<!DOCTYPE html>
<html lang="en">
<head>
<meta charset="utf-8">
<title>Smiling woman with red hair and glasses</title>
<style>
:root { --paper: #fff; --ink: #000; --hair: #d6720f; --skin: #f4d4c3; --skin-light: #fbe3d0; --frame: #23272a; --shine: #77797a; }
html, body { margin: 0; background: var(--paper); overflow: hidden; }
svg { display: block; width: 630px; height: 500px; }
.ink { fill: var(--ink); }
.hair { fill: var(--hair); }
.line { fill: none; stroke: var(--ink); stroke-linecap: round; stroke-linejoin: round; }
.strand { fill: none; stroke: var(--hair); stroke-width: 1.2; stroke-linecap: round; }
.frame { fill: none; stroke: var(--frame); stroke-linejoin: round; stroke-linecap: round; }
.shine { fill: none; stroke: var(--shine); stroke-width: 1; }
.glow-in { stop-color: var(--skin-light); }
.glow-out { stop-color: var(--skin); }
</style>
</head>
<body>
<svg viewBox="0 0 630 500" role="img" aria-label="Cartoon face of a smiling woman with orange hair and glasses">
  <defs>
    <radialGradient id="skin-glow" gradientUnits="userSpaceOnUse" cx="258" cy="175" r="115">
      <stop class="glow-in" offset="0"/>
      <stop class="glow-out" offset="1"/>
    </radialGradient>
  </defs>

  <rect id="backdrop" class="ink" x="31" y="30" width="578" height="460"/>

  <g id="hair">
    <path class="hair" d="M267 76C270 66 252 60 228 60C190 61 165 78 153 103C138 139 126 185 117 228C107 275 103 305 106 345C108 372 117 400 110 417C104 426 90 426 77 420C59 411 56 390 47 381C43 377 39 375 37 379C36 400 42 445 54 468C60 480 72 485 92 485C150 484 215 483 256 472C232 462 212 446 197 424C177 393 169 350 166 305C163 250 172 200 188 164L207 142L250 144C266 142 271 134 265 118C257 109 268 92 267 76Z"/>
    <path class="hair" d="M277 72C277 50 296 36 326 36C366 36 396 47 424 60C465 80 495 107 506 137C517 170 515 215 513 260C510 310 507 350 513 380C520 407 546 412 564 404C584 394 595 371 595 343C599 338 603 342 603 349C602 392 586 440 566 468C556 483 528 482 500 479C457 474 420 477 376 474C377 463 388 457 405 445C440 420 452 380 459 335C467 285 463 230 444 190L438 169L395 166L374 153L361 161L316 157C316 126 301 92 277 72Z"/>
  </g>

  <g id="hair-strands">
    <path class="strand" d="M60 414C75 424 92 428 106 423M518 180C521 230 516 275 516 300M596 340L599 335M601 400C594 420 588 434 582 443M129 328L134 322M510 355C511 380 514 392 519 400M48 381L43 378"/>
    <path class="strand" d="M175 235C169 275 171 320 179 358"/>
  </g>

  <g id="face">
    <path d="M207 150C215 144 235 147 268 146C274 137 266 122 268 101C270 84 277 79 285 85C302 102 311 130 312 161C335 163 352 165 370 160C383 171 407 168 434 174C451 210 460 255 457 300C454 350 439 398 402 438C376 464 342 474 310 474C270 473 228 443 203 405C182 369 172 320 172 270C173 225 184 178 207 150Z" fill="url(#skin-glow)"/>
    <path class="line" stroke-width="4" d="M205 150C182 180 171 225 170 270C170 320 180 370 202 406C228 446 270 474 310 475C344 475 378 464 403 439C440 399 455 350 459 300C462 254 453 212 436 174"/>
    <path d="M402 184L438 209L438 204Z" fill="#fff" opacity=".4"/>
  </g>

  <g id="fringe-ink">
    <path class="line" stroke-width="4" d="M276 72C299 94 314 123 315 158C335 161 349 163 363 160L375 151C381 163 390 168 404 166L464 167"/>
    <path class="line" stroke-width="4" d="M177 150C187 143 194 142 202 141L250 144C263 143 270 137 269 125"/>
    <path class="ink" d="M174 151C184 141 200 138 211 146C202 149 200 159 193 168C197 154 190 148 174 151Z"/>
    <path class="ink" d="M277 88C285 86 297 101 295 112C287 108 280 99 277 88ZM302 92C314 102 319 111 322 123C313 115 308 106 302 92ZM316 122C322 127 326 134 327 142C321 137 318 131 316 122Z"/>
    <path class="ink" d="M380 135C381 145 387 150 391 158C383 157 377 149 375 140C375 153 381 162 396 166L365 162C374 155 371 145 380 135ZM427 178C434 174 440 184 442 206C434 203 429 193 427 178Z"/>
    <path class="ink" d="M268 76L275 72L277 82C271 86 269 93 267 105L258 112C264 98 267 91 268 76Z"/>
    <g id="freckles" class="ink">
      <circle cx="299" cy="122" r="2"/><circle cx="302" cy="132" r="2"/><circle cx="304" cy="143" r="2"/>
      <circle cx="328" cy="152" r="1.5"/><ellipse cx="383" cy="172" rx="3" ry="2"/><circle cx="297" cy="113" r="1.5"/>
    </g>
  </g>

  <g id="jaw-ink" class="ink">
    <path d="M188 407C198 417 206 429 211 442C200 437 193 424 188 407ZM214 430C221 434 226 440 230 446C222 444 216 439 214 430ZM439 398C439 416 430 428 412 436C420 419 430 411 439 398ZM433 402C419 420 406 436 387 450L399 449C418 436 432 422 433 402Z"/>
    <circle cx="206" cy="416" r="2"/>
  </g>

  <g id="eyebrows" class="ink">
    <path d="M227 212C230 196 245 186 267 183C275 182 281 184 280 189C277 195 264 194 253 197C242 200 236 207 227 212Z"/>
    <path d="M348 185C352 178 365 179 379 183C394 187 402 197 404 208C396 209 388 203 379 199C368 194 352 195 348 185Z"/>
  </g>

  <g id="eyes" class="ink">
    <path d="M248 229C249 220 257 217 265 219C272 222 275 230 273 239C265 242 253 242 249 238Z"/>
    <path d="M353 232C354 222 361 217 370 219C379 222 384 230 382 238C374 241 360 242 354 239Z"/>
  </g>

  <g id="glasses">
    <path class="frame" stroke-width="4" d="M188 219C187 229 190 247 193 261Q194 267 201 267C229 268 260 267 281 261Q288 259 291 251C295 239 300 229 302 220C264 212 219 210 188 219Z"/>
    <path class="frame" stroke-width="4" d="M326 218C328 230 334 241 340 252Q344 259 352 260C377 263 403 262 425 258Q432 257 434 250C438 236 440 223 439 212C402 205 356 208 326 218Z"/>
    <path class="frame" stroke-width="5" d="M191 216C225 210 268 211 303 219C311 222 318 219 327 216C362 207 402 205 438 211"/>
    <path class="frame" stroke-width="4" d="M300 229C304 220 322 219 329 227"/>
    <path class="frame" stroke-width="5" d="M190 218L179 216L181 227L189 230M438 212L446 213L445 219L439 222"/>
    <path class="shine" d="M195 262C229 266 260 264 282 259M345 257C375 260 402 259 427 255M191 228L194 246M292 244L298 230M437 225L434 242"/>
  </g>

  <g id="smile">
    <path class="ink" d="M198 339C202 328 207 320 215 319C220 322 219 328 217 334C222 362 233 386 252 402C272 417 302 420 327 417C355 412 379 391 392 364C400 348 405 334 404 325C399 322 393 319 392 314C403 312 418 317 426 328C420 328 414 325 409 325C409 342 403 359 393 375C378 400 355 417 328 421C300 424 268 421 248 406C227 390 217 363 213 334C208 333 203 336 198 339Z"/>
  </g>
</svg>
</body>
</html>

------------------------------------------------------------------------

(WHAT YOU SHOULD DO): Reproduce, line for line, the material, starting at its first line, and end once the line holding "none; stroke: var(--frame);" has been output.

(WRITTEN ANSWER):
<!DOCTYPE html>
<html lang="en">
<head>
<meta charset="utf-8">
<title>Smiling woman with red hair and glasses</title>
<style>
:root { --paper: #fff; --ink: #000; --hair: #d6720f; --skin: #f4d4c3; --skin-light: #fbe3d0; --frame: #23272a; --shine: #77797a; }
html, body { margin: 0; background: var(--paper); overflow: hidden; }
svg { display: block; width: 630px; height: 500px; }
.ink { fill: var(--ink); }
.hair { fill: var(--hair); }
.line { fill: none; stroke: var(--ink); stroke-linecap: round; stroke-linejoin: round; }
.strand { fill: none; stroke: var(--hair); stroke-width: 1.2; stroke-linecap: round; }
.frame { fill: none; stroke: var(--frame); stroke-linejoin: round; stroke-linecap: round; }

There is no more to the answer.